Peter Byrne, NORTH BAY BOHEMIAN
Instagram users love the captive tule elk hoofing Tomales Point at the northern tip of Point Reyes National Seashore.
The sleek, befurred mammals seem to commune with tourists who stroll a well-traveled trail in the preserve. Tule elk are Yoda-like, with big, brown eyes. They trumpet, munch flowers and make love in harems.
According to a 1998 National Park Service brochure, “Given the mild climate and lush habitat of Tomales Point, the elk live in a virtual paradise.”
Let’s take a closer look. Using the fact-focusing lens of science, we learn that hundreds of tule elk inside the preserve are dying in agony from starvation and thirst and eating poisonous plants.

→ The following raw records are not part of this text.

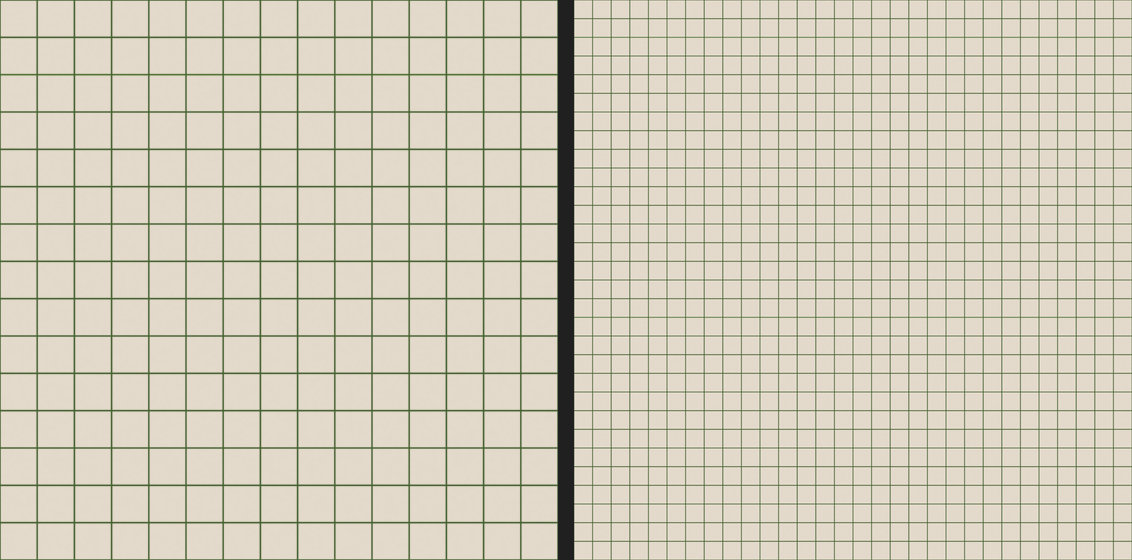
Left: one tile. Right: repeated 2 by 2.
Write a Shadertoy shader that draws this pattern.

```glsl
// Cream paper ruled with a square grid of thin green lines, with faint paper grain.

const float CELLS = 15.0;          // squares across and down
const float LINE_WIDTH = 0.041;    // share of one square
const float EDGE_SOFTNESS = 1.2;   // filter width in output samples
const vec3 PAPER = vec3(0.890, 0.853, 0.798);
const vec3 INK = vec3(0.270, 0.380, 0.190);
const vec3 BRIGHT_INK = vec3(0.305, 0.450, 0.195);
const float BRIGHT_ROW = 13.0;     // one fresher line, counted from the bottom
const float GRAIN_CELLS = 180.0;   // whole number, so the grain wraps
const float GRAIN_AMOUNT = 0.008;

float hash(vec2 p) {
    return fract(sin(dot(p, vec2(127.1, 311.7))) * 43758.5453);
}

// Value noise that repeats after the given period
float wrappedNoise(vec2 p, float period) {
    vec2 i = floor(p);
    vec2 f = fract(p);
    f = f * f * (3.0 - 2.0 * f);
    vec2 a = mod(i, period);
    vec2 b = mod(i + 1.0, period);
    return mix(mix(hash(a), hash(vec2(b.x, a.y)), f.x),
               mix(hash(vec2(a.x, b.y)), hash(b), f.x), f.y);
}

// Box-filtered coverage of the vertical (x) and horizontal (y) lines
vec2 lineCoverage(vec2 grid, vec2 filterWidth) {
    vec2 offset = abs(grid - round(grid));
    vec2 halfLine = vec2(0.5 * LINE_WIDTH);
    vec2 nearEdge = max(offset - 0.5 * filterWidth, -halfLine);
    vec2 farEdge = min(offset + 0.5 * filterWidth, halfLine);
    return clamp((farEdge - nearEdge) / filterWidth, 0.0, 1.0);
}

void mainImage(out vec4 fragColor, in vec2 fragCoord) {
    vec2 uv = fragCoord / iResolution.xy;
    vec2 grid = uv * CELLS;

    // Paper
    float grain = wrappedNoise(uv * GRAIN_CELLS, GRAIN_CELLS) - 0.5;
    vec3 color = PAPER + GRAIN_AMOUNT * grain;

    // Ruled lines
    vec2 coverage = lineCoverage(grid, EDGE_SOFTNESS * CELLS / iResolution.xy);
    vec3 rowInk = round(grid.y) == BRIGHT_ROW ? BRIGHT_INK : INK;
    color = mix(color, rowInk, coverage.y);
    color = mix(color, INK, coverage.x);

    fragColor = vec4(color, 1.0);
}
```
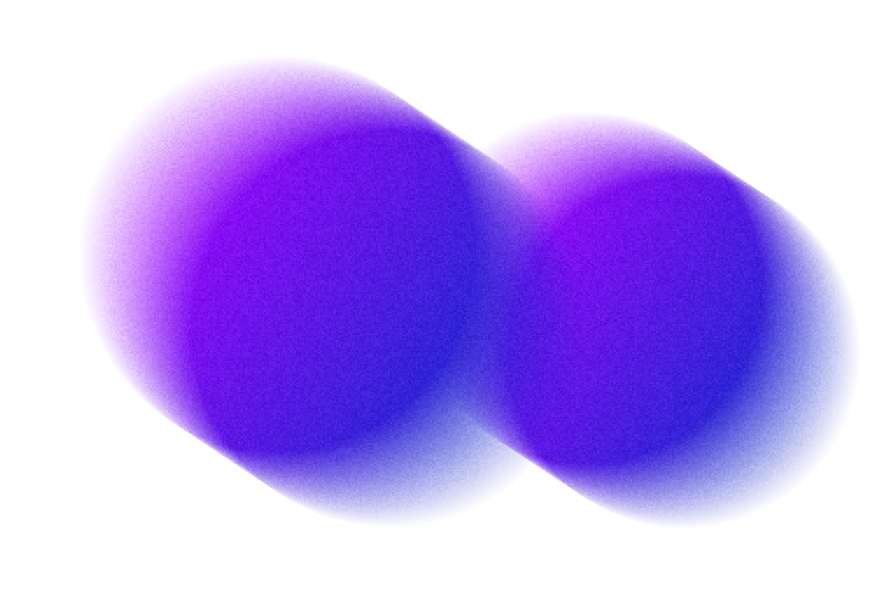
Give the GLSL for this background, as a Shadertoy shader.

```glsl
#define VIOLET vec3(0.62, 0.03, 0.98)
#define BLUE vec3(0.10, 0.16, 0.81)
#define PAPER vec3(1.0)
#define LARGE_RADIUS 0.3276
#define SMALL_RADIUS 0.2910
#define FADE_POWER 1.08
#define GRAIN_ROWS 346.0
#define GRAIN_AMOUNT 0.045

float hash(vec2 p) {
    vec3 q = fract(vec3(p.xyx) * 0.1031);
    q += dot(q, q.yzx + 33.33);
    return fract((q.x + q.y) * q.z);
}

// Fraction of the path from start to end during which a moving disc covers p
float sweptCoverage(vec2 p, vec2 start, vec2 end, float radius) {
    vec2 path = end - start;
    vec2 offset = p - start;
    float pathSq = dot(path, path);
    float middle = dot(offset, path) / pathSq;
    float disc = middle * middle - (dot(offset, offset) - radius * radius) / pathSq;
    float halfChord = sqrt(max(disc, 0.0));
    float covered = clamp(middle + halfChord, 0.0, 1.0)
                  - clamp(middle - halfChord, 0.0, 1.0);
    return pow(max(covered, 0.0), FADE_POWER);
}

// Violet to blue along the direction of travel
vec3 sweptColor(vec2 p, vec2 start, vec2 end, float radius) {
    float along = dot(p - 0.5 * (start + end), normalize(end - start)) / radius;
    return mix(VIOLET, BLUE, clamp(0.5 + 0.5 * along, 0.0, 1.0));
}

vec3 paintSweep(vec3 under, vec2 p, vec2 start, vec2 end, float radius) {
    return mix(under, sweptColor(p, start, end, radius),
               sweptCoverage(p, start, end, radius));
}

void mainImage(out vec4 fragColor, in vec2 fragCoord) {
    vec2 p = (fragCoord - 0.5 * iResolution.xy) / iResolution.y;

    // Small sweep behind, large sweep in front
    vec3 color = PAPER;
    color = paintSweep(color, p, vec2(0.2275, 0.026), vec2(0.391, -0.082), SMALL_RADIUS);
    color = paintSweep(color, p, vec2(-0.283, 0.082), vec2(-0.0945, -0.0435), LARGE_RADIUS);

    // Fine grain, only where there is ink
    vec2 cell = floor((p + 2.0) * GRAIN_ROWS);
    float grain = hash(cell) + hash(cell + 71.0) - 1.0;
    float ink = smoothstep(0.0, 0.3, 1.0 - color.g);
    color += grain * GRAIN_AMOUNT * ink;

    fragColor = vec4(clamp(color, 0.0, 1.0), 1.0);
}
```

They are trapped in an ecological hellscape operated by a bureaucracy that fences the animals away from forage and water for political reasons.